The JD(S)’s manifesto even began with a criticism of the Congress, though it had refrained from naming the BJP, mentioning only a “one party favors the pseudo ideology of Hindutva, without knowing the inclusiveness and plurality of Hindu Philosophy”.
But, on Congress, the manifesto said: “The Congress, with the enthusiasm of developing an AHINDA vote bank have treated every other community of the state with utter contempt. Even directions of the Hon’ble Supreme Court were treated with utter disregard to put down the upward growth of other communities…. Even the most pious community of Lingaysts was divided by the Congress led Government. Political murders have become common in Bangalore, but the Government has not bothered about it.”
HD Kumaraswamy, the party’s state president and now the CM candidate, had said that “Poor Rahul Gandhi doesn’t know the ABCD of Karnataka politics… Before criticising us let Rahul Gandhi go to his mother and ask what was promised and why people rejected their party which was ruling (at the centre).” He had also said the Congress would use Karnataka as a cash cow to win other state elections.
Kumaraswamy’s most brutal attacks, however, were against Siddarmaiah. In an open letter addressed to the then CM, he had said: “I do not need lessons on secularism from a person like you, who has divided people for votes…Your frequent statements on defeating me in Ramanagaram smacks of revenge politics that you have cultivated to defeat others to grow in your life.”
Siddaramaiah, on his part, had asked minority communities to “beware of” the JD(S), which, he said, was likely to sidle up to the BJP for power.
Manifesto makes similar promises
Interestingly, the manifestos of both the Congress and the JD(S) focus on farmers’ issues, women’s welfare, and on developing Kannada language.
While the JD(S) offered a blanket loan waiver to farmers, weavers and artisans, the Congress talked of an agro-infrastructure corridor for farmers. While its manifesto does not mention loan waivers, party president Rahul Gandhi has promised that at the national level if his party wins Lok Sabha polls 2019.
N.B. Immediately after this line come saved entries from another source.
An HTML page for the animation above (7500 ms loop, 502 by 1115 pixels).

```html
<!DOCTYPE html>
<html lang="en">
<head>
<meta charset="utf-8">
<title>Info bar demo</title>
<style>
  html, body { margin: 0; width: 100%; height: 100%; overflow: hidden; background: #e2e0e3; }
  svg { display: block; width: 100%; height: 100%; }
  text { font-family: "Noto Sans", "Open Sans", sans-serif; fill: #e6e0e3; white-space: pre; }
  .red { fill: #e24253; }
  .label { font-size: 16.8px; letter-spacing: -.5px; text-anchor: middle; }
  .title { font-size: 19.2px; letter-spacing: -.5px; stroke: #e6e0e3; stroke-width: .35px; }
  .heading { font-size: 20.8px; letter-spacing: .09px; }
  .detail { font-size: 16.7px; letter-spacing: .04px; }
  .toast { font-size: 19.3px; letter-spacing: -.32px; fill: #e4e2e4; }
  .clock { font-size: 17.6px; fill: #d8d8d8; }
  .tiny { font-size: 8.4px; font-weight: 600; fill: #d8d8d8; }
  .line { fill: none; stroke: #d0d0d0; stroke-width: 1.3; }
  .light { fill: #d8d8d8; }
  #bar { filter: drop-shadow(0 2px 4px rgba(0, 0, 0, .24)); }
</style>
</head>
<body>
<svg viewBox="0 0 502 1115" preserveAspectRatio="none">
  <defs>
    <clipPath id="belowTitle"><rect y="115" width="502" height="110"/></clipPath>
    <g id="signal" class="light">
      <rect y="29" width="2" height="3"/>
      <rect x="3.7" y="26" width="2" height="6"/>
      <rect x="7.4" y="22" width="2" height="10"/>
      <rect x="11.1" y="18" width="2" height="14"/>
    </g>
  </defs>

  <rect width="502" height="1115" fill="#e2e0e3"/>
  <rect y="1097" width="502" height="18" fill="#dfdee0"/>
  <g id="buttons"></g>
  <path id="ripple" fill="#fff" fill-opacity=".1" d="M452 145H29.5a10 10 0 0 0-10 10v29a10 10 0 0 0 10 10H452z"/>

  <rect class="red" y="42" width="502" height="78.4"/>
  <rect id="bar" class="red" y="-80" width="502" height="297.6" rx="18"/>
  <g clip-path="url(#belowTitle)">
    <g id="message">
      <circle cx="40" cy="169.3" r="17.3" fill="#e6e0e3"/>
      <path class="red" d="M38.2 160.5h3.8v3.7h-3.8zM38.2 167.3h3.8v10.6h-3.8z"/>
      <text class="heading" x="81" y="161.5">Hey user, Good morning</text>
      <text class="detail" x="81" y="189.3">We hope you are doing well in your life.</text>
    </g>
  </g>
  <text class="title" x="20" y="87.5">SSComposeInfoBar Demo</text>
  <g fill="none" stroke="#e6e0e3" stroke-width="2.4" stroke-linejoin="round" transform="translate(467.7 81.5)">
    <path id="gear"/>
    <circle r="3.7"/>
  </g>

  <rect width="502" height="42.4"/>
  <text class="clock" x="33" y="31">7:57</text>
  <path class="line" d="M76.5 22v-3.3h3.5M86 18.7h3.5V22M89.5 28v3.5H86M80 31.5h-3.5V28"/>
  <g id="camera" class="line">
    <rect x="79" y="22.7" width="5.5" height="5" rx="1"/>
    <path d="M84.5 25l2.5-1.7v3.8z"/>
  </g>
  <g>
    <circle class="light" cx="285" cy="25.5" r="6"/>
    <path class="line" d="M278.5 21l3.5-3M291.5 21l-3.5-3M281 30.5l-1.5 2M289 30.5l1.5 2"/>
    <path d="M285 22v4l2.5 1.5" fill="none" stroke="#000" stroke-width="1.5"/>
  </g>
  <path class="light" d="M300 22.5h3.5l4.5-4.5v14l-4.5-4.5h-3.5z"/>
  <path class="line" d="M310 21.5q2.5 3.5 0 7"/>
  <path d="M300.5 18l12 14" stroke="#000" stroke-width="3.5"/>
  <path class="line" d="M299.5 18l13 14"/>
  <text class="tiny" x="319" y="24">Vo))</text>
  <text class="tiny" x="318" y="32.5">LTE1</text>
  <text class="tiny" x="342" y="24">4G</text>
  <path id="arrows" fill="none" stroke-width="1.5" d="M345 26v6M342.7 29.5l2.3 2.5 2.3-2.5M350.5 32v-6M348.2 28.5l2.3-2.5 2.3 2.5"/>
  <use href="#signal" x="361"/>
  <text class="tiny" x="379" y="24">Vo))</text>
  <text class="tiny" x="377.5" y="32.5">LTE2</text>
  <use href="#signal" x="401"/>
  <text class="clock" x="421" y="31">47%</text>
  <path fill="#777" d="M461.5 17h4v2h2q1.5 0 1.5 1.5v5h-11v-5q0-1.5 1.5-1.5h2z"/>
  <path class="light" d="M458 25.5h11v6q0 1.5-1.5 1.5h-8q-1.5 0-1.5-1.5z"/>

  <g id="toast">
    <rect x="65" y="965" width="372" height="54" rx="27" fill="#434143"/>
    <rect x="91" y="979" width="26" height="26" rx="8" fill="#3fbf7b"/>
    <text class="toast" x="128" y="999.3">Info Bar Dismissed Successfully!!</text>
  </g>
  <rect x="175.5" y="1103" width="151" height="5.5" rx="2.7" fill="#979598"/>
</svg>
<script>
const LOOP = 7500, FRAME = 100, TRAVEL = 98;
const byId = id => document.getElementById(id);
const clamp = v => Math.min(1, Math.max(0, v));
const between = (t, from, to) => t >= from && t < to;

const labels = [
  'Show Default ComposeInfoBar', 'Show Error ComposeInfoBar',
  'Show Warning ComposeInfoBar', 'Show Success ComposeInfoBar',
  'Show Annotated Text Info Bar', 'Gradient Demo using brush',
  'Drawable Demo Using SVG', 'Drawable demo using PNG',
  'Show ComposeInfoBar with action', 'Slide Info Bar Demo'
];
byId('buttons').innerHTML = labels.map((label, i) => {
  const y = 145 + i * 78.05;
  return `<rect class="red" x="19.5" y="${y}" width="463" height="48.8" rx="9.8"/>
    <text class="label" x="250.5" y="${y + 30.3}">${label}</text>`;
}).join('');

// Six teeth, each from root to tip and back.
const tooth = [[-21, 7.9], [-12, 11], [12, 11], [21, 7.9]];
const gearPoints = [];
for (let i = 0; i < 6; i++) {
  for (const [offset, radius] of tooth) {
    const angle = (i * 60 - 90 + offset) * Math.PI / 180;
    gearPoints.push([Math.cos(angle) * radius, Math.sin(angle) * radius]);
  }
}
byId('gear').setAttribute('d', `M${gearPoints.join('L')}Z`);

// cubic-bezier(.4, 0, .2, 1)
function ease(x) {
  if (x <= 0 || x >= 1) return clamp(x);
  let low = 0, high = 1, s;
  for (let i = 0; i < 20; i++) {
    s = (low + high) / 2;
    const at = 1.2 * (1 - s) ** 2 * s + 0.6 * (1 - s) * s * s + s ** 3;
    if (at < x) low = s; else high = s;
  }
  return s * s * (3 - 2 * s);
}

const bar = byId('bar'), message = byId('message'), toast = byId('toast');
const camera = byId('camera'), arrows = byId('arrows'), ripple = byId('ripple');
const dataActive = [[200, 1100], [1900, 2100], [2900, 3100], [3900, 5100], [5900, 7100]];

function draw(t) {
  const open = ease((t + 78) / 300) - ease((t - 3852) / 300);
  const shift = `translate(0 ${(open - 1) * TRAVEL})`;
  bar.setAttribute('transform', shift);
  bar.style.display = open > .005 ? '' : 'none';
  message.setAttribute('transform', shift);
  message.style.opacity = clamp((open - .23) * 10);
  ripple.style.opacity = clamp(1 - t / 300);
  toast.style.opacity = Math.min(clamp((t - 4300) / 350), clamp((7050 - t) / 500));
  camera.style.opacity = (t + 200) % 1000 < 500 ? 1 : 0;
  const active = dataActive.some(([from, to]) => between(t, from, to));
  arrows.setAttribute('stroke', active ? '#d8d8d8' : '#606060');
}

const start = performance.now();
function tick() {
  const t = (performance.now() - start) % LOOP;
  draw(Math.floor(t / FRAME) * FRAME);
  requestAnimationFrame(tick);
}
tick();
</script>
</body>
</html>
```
Kumaraswamy has a history of not keeping his word to the BJP, the Congress, and even the JD(S). Photo: PTI
The JD(S) has promised free education for girls in all courses, something the incumbent Congress government had cleared up to post-graduation level in its most recent state budget.
But one point in the JD(S) manifesto seems pointedly against Siddaramiah’s policies. It says: “Power of Lokaukta will be enhanced… ACB (anti-corruption bureau) will be abolished.
Siddaramaiah had been accused of weakening the Lokayukta and strengthening the ACB, which was directly under him.
History’s shadow on future
The Congress and the JD(S) have a history of tripping each other up politically, although the JD(S) has not done a very good job of keeping its word to the BJP either.
In 1996, Congress president Sitaram Kesari had withdrawn support to the Union government headed by Deve Gowda, causing it to fall in 10 months.
If the Congress-JD(S) bonhomie does not last, the biggest gainer will be the BJP. Photo: PTI
Siddaramiah had broken away from the JD(S) in 2006 because he opposed the promotion of Kumaraswamy.
The Congress and the JD(S) had once before formed the government in Karntaka, in 2004. However, that government collapsed in 2006 after Kumaraswamy, along with 42 MLAs, rebelled and threw in their lot with the BJP.
Kumaraswamy became the CM, but one year later, resigned after refusing to pass the CM’s chair to the BJP, which had been their original deal.
The Karnataka verdict, thus, highlights past deeds to its main political players – many of whom must now learn to become karma chameleons.